Changing the Propose-and-Revise Strategy

We pointed out in Section 2.2 that SALT does not allow users to change the problem-solving strategy or to define new knowledge roles. This section shows how this can be done with EXPECT.

Suppose that the user wants to change the revision process of propose-and-revise to introduce priorities on what constraint violations should be resolved first. The priorities will be based on which variable is associated with each constraint.

The user would need to identify which of the problem-solving methods that express propose-and-revise in EXPECT needs to be modified. The change involves adding a new step in the method to revise CS states shown in Figure 2. The new step is a subgoal to select a constraint from the set of violated constraints.

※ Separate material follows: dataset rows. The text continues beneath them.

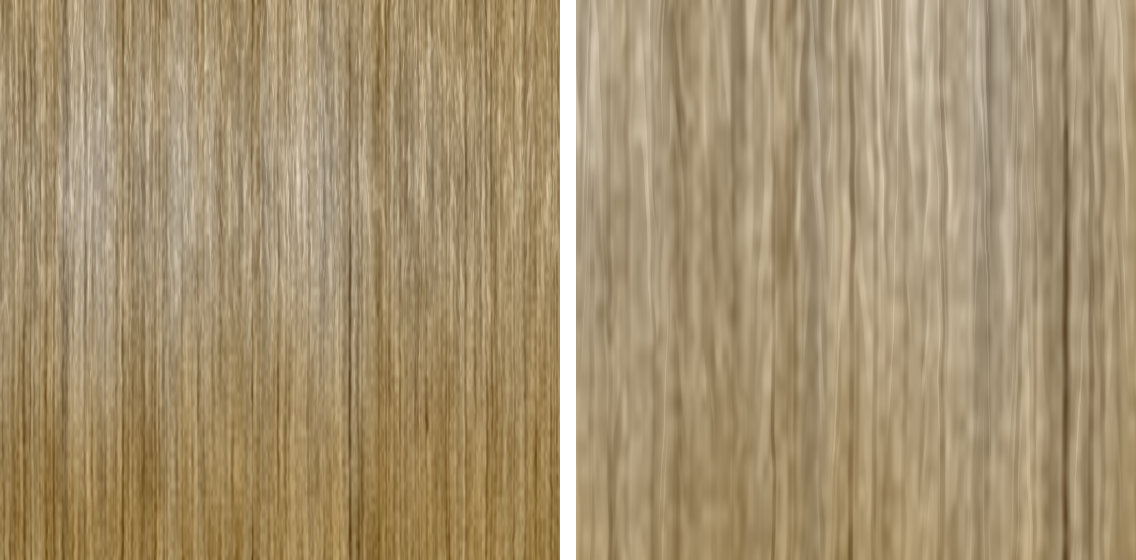
Left: the whole. Right: its middle third, enlarged.
Reproduce this texture procedurally as a Shadertoy shader.

```glsl
// Straight-grained pale wood veneer with dark pores and a soft satin sheen.

float hash(vec2 cell) {
    uvec2 q = uvec2(ivec2(cell)) * uvec2(1597334673u, 3812015801u);
    uint h = (q.x ^ q.y) * 1597334673u;
    h = (h ^ (h >> 15)) * 2246822519u;
    h ^= h >> 13;
    return float(h >> 8) / 16777216.0;
}

float noise(vec2 p) {
    vec2 cell = floor(p);
    vec2 f = fract(p);
    f = f * f * (3.0 - 2.0 * f);
    float low = mix(hash(cell), hash(cell + vec2(1, 0)), f.x);
    float high = mix(hash(cell + vec2(0, 1)), hash(cell + vec2(1, 1)), f.x);
    return mix(low, high, f.y);
}

float bump(float x, float centre, float width) {
    float d = (x - centre) / width;
    return exp(-d * d);
}

// Thin lines, one per jittered column, fading in and out along the grain
float threads(vec2 p, float columns, float seed) {
    float id = floor(p.x * columns);
    float centre = 0.3 + 0.4 * hash(vec2(id, seed));
    float dist = abs(fract(p.x * columns) - centre) / columns;
    float width = mix(0.0012, 0.0026, hash(vec2(id, seed + 1.0)));
    float line = 1.0 - smoothstep(width * 0.3, width + 0.7 / iResolution.x, dist);
    float strength = 0.1 + 0.9 * pow(hash(vec2(id, seed + 2.0)), 1.3);
    float fade = 0.25 + 0.75 * noise(vec2(id, p.y * 7.0 + seed))
               + 0.4 * noise(vec2(id, p.y * 42.0 + seed));
    return line * strength * fade;
}

void mainImage(out vec4 fragColor, in vec2 fragCoord) {
    vec2 uv = fragCoord / iResolution.xy;

    // Slight waviness of the fibres
    vec2 p = uv;
    p.x += 0.003 * (noise(uv * vec2(9.0, 4.0)) - 0.5);
    p.x += 0.0016 * (noise(uv * vec2(60.0, 34.0)) - 0.5);

    // Wide pale and dark strips
    float band = bump(p.x, 0.16, 0.055) + 0.6 * bump(p.x, 0.33, 0.03)
               + bump(p.x, 0.54, 0.06) + 0.7 * bump(p.x, 0.9, 0.1)
               - 0.6 * bump(p.x, 0.235, 0.025) - 0.5 * bump(p.x, 0.43, 0.05)
               - 0.7 * bump(p.x, 0.68, 0.07) - 0.2;

    // Sheen: greyer towards the upper middle, golden low down and at the right
    float sheen = smoothstep(0.0, 0.65, uv.y + 0.12 * (noise(p * vec2(24.0, 3.0)) - 0.5));
    sheen *= 1.0 - 0.35 * smoothstep(0.68, 1.0, uv.y);
    sheen *= 1.0 - 0.55 * smoothstep(0.62, 1.0, uv.x);
    sheen *= 0.8 + 0.2 * smoothstep(0.0, 0.15, uv.x);
    sheen *= 1.0 + 0.25 * band;

    // Long streaks, from broad to fine
    float tone = 0.024 * band;
    tone += 0.04 * (noise(p * vec2(28.0, 0.8)) - 0.5);
    tone += 0.08 * (noise(p * vec2(83.0, 1.6) + 31.0) - 0.5);
    tone += 0.15 * (noise(p * vec2(171.0, 6.0) + 67.0) - 0.5);
    tone += 0.09 * (noise(p * vec2(256.0, 75.0) + 11.0) - 0.5);

    // Slender bright flecks, staggered from fibre to fibre
    vec2 fibre = vec2(p.x, p.y + 0.3 * noise(vec2(p.x * 110.0, 2.0)));
    float fleck = smoothstep(0.5, 0.9, noise(fibre * vec2(215.0, 27.0) + 5.0));
    fleck += 0.7 * threads(p, 91.0, 41.0);
    tone += fleck * (0.02 + 0.08 * smoothstep(0.15, 0.7, uv.y));

    // Pores, plus one short dark mark
    float pore = threads(p, 57.0, 3.0) + 0.75 * threads(p, 103.0, 17.0);
    pore *= 1.0 - 0.35 * clamp(band, 0.0, 1.0);
    float mark = bump(p.x, 0.764, 0.004) * smoothstep(0.21, 0.24, uv.y)
               * (1.0 - smoothstep(0.32, 0.335, uv.y));
    pore += 0.9 * mark * (0.5 + noise(p * vec2(200.0, 30.0)));

    // Some streaks are greyer than others
    float grey = noise(p * vec2(61.0, 1.2) + 90.0) - 0.5;
    vec3 col = mix(vec3(0.615, 0.505, 0.305), vec3(0.655, 0.592, 0.485), sheen);
    col += grey * vec3(-0.02, 0.0, 0.035);
    col += tone * vec3(0.97, 1.0, 1.02);
    col -= pore * vec3(0.145, 0.155, 0.15);
    fragColor = vec4(clamp(col, 0.0, 1.0), 1.0);
}
```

The modified method is as follows (the new step is indicated with stars on the right-hand side):

(defmethod REVISE-CS-STATE
  :goal         (revise (obj (?state is (inst-of cs-state))))
  :result       (inst-of cs-state)
  :method-body  (apply 
                  (obj (find (obj (set-of (spec-of fix)))
                               (select                          ; ******
                                 (obj (spec-of constraint))     ; ******
                                 (from                          ; ******
                                    (obj (set-of (spec-of violated-constraint)))                                              
                                    (in ?state)))))))
                  (to ?state)))

EXPECT would signal the following request:

E6--I do not know how to achieve the goal (select (obj (spec-of constraint)) (from (set-of (inst-of violated-constraint)))).

This is an error of type e5, and it indicates that the user has not completed the modification. The user needs to create a new method to achieve this goal as follows:

  :goal         (select (obj (spec-of constraint))
                        (from (?vc is (set-of (inst-of violated-constraint)))))
  :result       (inst-of constraint)
  :method-body  (take (obj ?vc)
                      (with (spec-of maximum))
                      (of (r-preference 
                              (r-constrained-variable ?vc)))))

where r-preference is defined as a role of variables and has a numeric range, and r-constrained- variable is defined as a role of constraint and has variable as its range. The user may also need to define a new method for the take subgoal if there is no such method available.

With these modifications to the knowledge base, the propose-and-revise strategy that EXPECT will follow has changed. Because the representation of the new strategy is explicit, EXPECT can reason about it and detect new knowledge gaps in its knowledge base. As a result of the modification just made, there is additional factual information needed including new information about an existing knowledge role and a new kind of knowledge role. EXPECT would then signal the following requests (both of type e5):

E7--I need to know the constrained variable of TrailersForNewCarsOnly.

E8--I need to know the preference of equipment-variable.

E7 is one of the fields in SALT's constraint schema shown in Section 2.2, which was called CONSTRAINED VALUE. E8 is a new knowledge role centered around the notion of variables. In SALT, making the change just described to the revise strategy would have required reprogramming the tool to change the problem-solving method and to add a new schema for the new knowledge role VARIABLE that would acquire preferences for each variable or parameter.

E7 and E8 illustrate that EXPECT has noticed that the change in the problem-solving strategy requires the user to provide new kinds of information about the factual knowledge used by the strategy. This shows that in EXPECT the acquisition of problem-solving knowledge affects the acquisition of factual knowledge. Recall that E2 illustrated the converse.

next up previous
Next: Discussion Up: Knowledge Acquisition for Propose-and-Revise Previous: Acquiring New Constraints and

Yolanda Gil
Tue Oct 1 12:56:15 PDT 1996